- WORK ORDER
The reply must be the number of lines in the following material that include the word "href", and nothing more.

- MATERIAL FOR THIS EXERCISE

◆ ◆ ◆

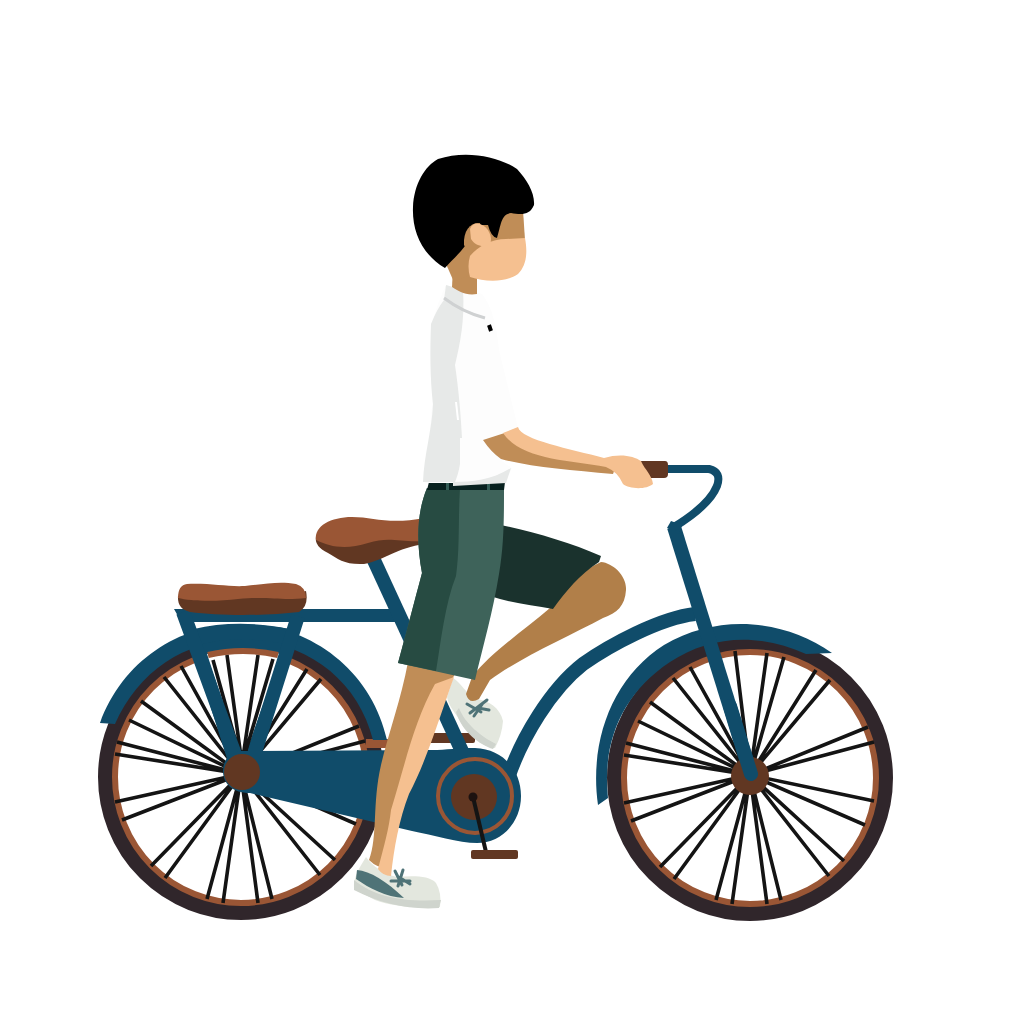
<!DOCTYPE html>
<html lang="en">
<head>
<meta charset="utf-8">
<title>Boy on a bicycle</title>
<style>
:root{
  --paper:#fff; --blue:#104c6a; --tyre:#30262b; --copper:#9a5635; --brown:#613722;
  --ink:#141414; --skin:#f5c090; --skin-mid:#c08d57; --skin-far:#b17f49;
  --shirt:#fdfdfd; --shirt-shade:#e7e9e8; --shorts:#3e635a; --shorts-shade:#274b42;
  --shorts-far:#1a322d; --belt:#08211f; --shoe:#e3e7de; --shoe-shade:#cfd4cd; --lace:#4f7377;
}
html,body{margin:0;width:1024px;height:1024px;overflow:hidden;background:var(--paper)}
svg{display:block}
.tyre{fill:none;stroke:var(--tyre);stroke-width:15}
.rim{fill:none;stroke:var(--copper);stroke-width:6}
.spokes{fill:none;stroke:var(--ink);stroke-width:3.6}
.tube{fill:none;stroke:var(--blue);stroke-width:14}
.blue{fill:var(--blue)} .brown{fill:var(--brown)} .copper{fill:var(--copper)}
.skin{fill:var(--skin)} .skin-mid{fill:var(--skin-mid)} .skin-far{fill:var(--skin-far)}
.shirt{fill:var(--shirt)} .shirt-shade{fill:var(--shirt-shade)}
.shorts{fill:var(--shorts)} .shorts-shade{fill:var(--shorts-shade)} .shorts-far{fill:var(--shorts-far)}
.belt{fill:var(--belt)} .shoe{fill:var(--shoe)} .shoe-shade{fill:var(--shoe-shade)}
.lace{fill:none;stroke:var(--lace);stroke-width:3;stroke-linecap:round}
.hair{fill:#000}
</style>
</head>
<body>
<svg width="1024" height="1024" viewBox="0 0 1024 1024" role="img" aria-label="Boy in a school uniform riding a blue bicycle">
  <defs>
    <g id="wheel">
      <circle class="tyre" r="135.5"/>
      <circle class="rim" r="126"/>
      <path class="spokes" d="M0-3L-15-127M0-3L-31-122M0-3L-60-111M0-3L-77-100M0-3L-100-76M0-3L-112-57M0-3L-124-35M0-3L-126-23M0-3L-126 25M0-3L-119 43M0-3L-90 89M0-3L-76 101M0-3L-34 122M0-3L-18 126M0-3L17 126M0-3L31 122M0-3L79 98M0-3L94 83M0-3L115 47M0-3L124 23M0-3L124-36M0-3L118-51M0-3L80-98M0-3L66-108M0-3L34-121M0-3L17-125"/>
    </g>
  </defs>
  <rect width="1024" height="1024" fill="var(--paper)"/>

  <g id="wheels">
    <use href="#wheel" x="241" y="777"/>
    <use href="#wheel" x="750" y="778"/>
  </g>

  <g id="far-pedal">
    <rect class="copper" x="366" y="739" width="30" height="9" fill="var(--brown)"/>
    <rect class="brown" x="424" y="733" width="51" height="10" rx="2"/>
  </g>

  <g id="rear-mudguard">
    <path class="blue" d="M100 723C122 662 178 624 241 624C312 624 372 672 387 740L373 740C358 680 306 640 241 640C184 640 138 672 115 724Z"/>
  </g>
  <g id="front-mudguard">
    <path class="blue" d="M598 805C589 742 612 678 664 645C718 613 784 619 832 653L806 654C758 632 709 636 670 662C622 694 602 742 608 798Z"/>
  </g>

  <g id="rear-rack">
    <path class="blue" d="M174 609H400V622H301L262 752L243 768L228 762L187 632Z"/>
    <path fill="var(--paper)" d="M190 622H291L289 629C258 623 222 623 194 631Z"/>
    <path class="blue" d="M194 629C222 622 258 622 289 629L286 644C256 638 226 638 199 645Z"/>
    <path fill="var(--paper)" d="M207 654C230 650 255 650 281 654L247 750H239Z"/>
    <path class="rim" d="M208 655C230 650 256 650 278 655"/>
    <path class="spokes" d="M242 764L213 660M242 764L227 655M242 764L258 655M242 764L273 659"/>
    <path class="tube" stroke-width="13" d="M183 612L240 768M298 616L250 768"/>
    <path class="brown" d="M178 596C195 600 280 599 306 591Q309 606 299 612C265 616 220 616 190 612Q177 609 178 596Z"/>
    <path class="copper" d="M178 598Q178 585 187 584C210 583 228 587 245 586C265 584 279 581 296 584Q306 587 306 598C280 601 270 596 238 599C215 602 190 601 178 598Z"/>
  </g>

  <g id="frame">
    <path class="tube" d="M372 556L466 760" stroke-width="15"/>
    <path class="tube" d="M508 778C522 737 551 689 583 664C610 645 660 618 695 614"/>
    <path class="tube" d="M674 527L751 775"/>
    <path class="blue" d="M667 528L671 521L682 525L679 534Z"/>
    <path fill="none" stroke="var(--blue)" stroke-width="8" d="M660 469H709Q722 472 717 486C711 501 692 516 674 527"/>
    <path class="brown" d="M640 461H665Q668 461 668 465V474Q668 478 664 478H640Z"/>
  </g>

  <g id="saddle">
    <path class="brown" d="M316 537C345 548 390 526 425 535V544C396 548 385 560 364 564C345 565 338 559 328 553Q314 546 316 537Z"/>
    <path class="copper" d="M316 540C314 526 331 517 352 517C374 517 388 525 425 518V541C401 543 390 536 368 543C346 550 330 547 316 540Z"/>
  </g>

  <g id="drivetrain">
    <path class="blue" d="M241 751L432 750C446 750 459 748 475 748C503 749 521 770 521 796C521 823 501 843 477 843C459 843 433 835 412 831L250 793C233 793 223 784 223 771Q223 754 241 751Z"/>
    <circle class="brown" cx="242" cy="772" r="18"/>
    <circle fill="none" stroke="var(--copper)" stroke-width="4" cx="475" cy="796" r="37"/>
    <circle class="brown" cx="474" cy="797" r="23"/>
    <path fill="none" stroke="var(--ink)" stroke-width="4" d="M473 797L486 852"/>
    <circle fill="#1d1210" cx="473" cy="797" r="4.5"/>
    <rect class="brown" x="471" y="850" width="47" height="9" rx="2"/>
    <circle class="brown" cx="750" cy="776" r="19"/>
    <path class="tube" d="M730 706L751 774" stroke-linecap="round"/>
  </g>

  <g id="far-leg">
    <path class="shoe" d="M453 678C461 683 466 693 475 699C489 700 500 708 503 721Q502 735 495 748C485 748 474 738 464 727C457 714 449 708 447 697Z"/>
    <path class="shoe-shade" d="M459 708C465 724 482 737 496 744L493 749C480 745 462 732 456 712Z"/>
    <path class="lace" d="M467 704L481 712M470 713L487 700M474 716L483 703M478 708L489 710"/>
    <path class="skin-far" d="M601 562C613 563 627 576 626 590C625 606 617 613 603 618C569 636 518 659 490 680L479 699Q469 705 466 694L472 677C490 653 522 632 550 608C565 589 580 571 601 562Z"/>
    <path class="shorts-far" d="M496 524C530 531 569 542 601 556L599 562C580 574 566 591 553 609C532 605 511 603 490 596Z"/>
  </g>

  <g id="near-leg">
    <path class="shoe" d="M366 857C372 866 384 874 397 877C411 876 429 875 436 883Q442 893 440 907C416 909 391 906 375 900L354 889C353 877 360 867 366 857Z"/>
    <path class="shoe-shade" d="M354 880C376 898 405 902 441 900L439 908C410 910 381 904 354 890Z"/>
    <path fill="var(--lace)" d="M357 870C370 871 386 881 404 898C386 897 369 888 356 879Z"/>
    <path class="lace" d="M391 881L410 881M395 871L402 885M403 870L398 886M402 879L410 884"/>
    <path class="skin-mid" d="M408 662L455 674C432 712 420 750 405 790L387 868Q377 868 369 860C378 836 372 804 381 765C389 731 401 700 408 662Z"/>
    <path class="skin" d="M435 684L454 677C441 713 427 760 409 794C399 820 394 848 391 876Q383 876 378 869C384 846 389 829 391 810C405 765 414 721 435 684Z"/>
    <path class="shorts" d="M427 488H504C504 518 504 545 499 574C493 612 483 646 475 680L398 663C407 630 414 603 422 573C416 541 417 512 427 488Z"/>
    <path class="shorts-shade" d="M427 488H460C458 520 460 548 456 576C445 604 441 640 436 671L398 663C407 630 414 603 422 573C416 541 417 512 427 488Z"/>
    <path class="belt" d="M429 482H505L504 490H427Z"/>
    <path fill="#335d56" d="M446 483H449V490H446ZM487 484H490V490H487Z"/>
  </g>

  <g id="shirt">
    <path class="shirt" d="M446 285L482 294C493 308 497 329 499 350L518 428L484 440L503 462L512 468L505 483H425L432 405V325Q436 306 446 285Z"/>
    <path class="shirt-shade" d="M446 285L463 290C465 320 460 344 455 365C459 392 461 418 462 438H460V464C459 471 457 477 455 482H423C424 455 432 430 433 404C430 378 430 350 431 324Q437 309 444 300Z"/>
    <path class="shirt-shade" d="M453 482C473 482 492 480 511 468L506 483L453 486Z"/>
    <path fill="none" stroke="#fff" stroke-width="2" d="M456 402L458 420"/>
    <path class="skin-mid" d="M453 268L477 276V294C466 296 458 291 452 287Z"/>
    <path fill="none" stroke="#cfd1d2" stroke-width="3" d="M444 298C457 308 470 314 485 318"/>
    <path fill="none" stroke="#000" stroke-width="4" d="M489 325L491 331"/>
  </g>

  <g id="arm">
    <path class="skin-mid" d="M483 440L511 431C535 448 575 459 616 466L613 474C570 470 531 467 501 459Q491 452 483 440Z"/>
    <path class="skin" d="M503 433L518 427C521 440 571 449 604 458C620 453 634 456 641 461C645 470 652 475 653 484C646 490 629 489 623 484Q618 472 606 467C568 460 521 460 503 433Z"/>
  </g>

  <g id="head">
    <path class="skin-mid" d="M446 264L467 228L500 210H523L525 240L478 272L454 282Z"/>
    <path class="skin" d="M470 256C478 246 492 239 506 239L525 238C528 254 526 266 518 274C505 283 485 282 470 277Q467 266 470 256Z"/>
    <path class="hair" d="M445 268C421 254 412 230 413 207C414 184 425 166 438 159C465 150 498 156 517 169C527 180 535 193 534 205C530 215 522 215 511 213C501 214 501 225 497 238Q491 237 488 225L472 225L465 246C459 254 452 260 445 268Z"/>
    <path class="skin-mid" d="M464 245C463 230 471 222 480 223L484 243L469 254Z"/>
    <path class="skin" d="M470 229Q473 222 480 224C489 227 493 238 490 244C484 248 475 246 471 239Z"/>
  </g>
</svg>
</body>
</html>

◆ ◆ ◆

- WRITTEN SOLUTION
2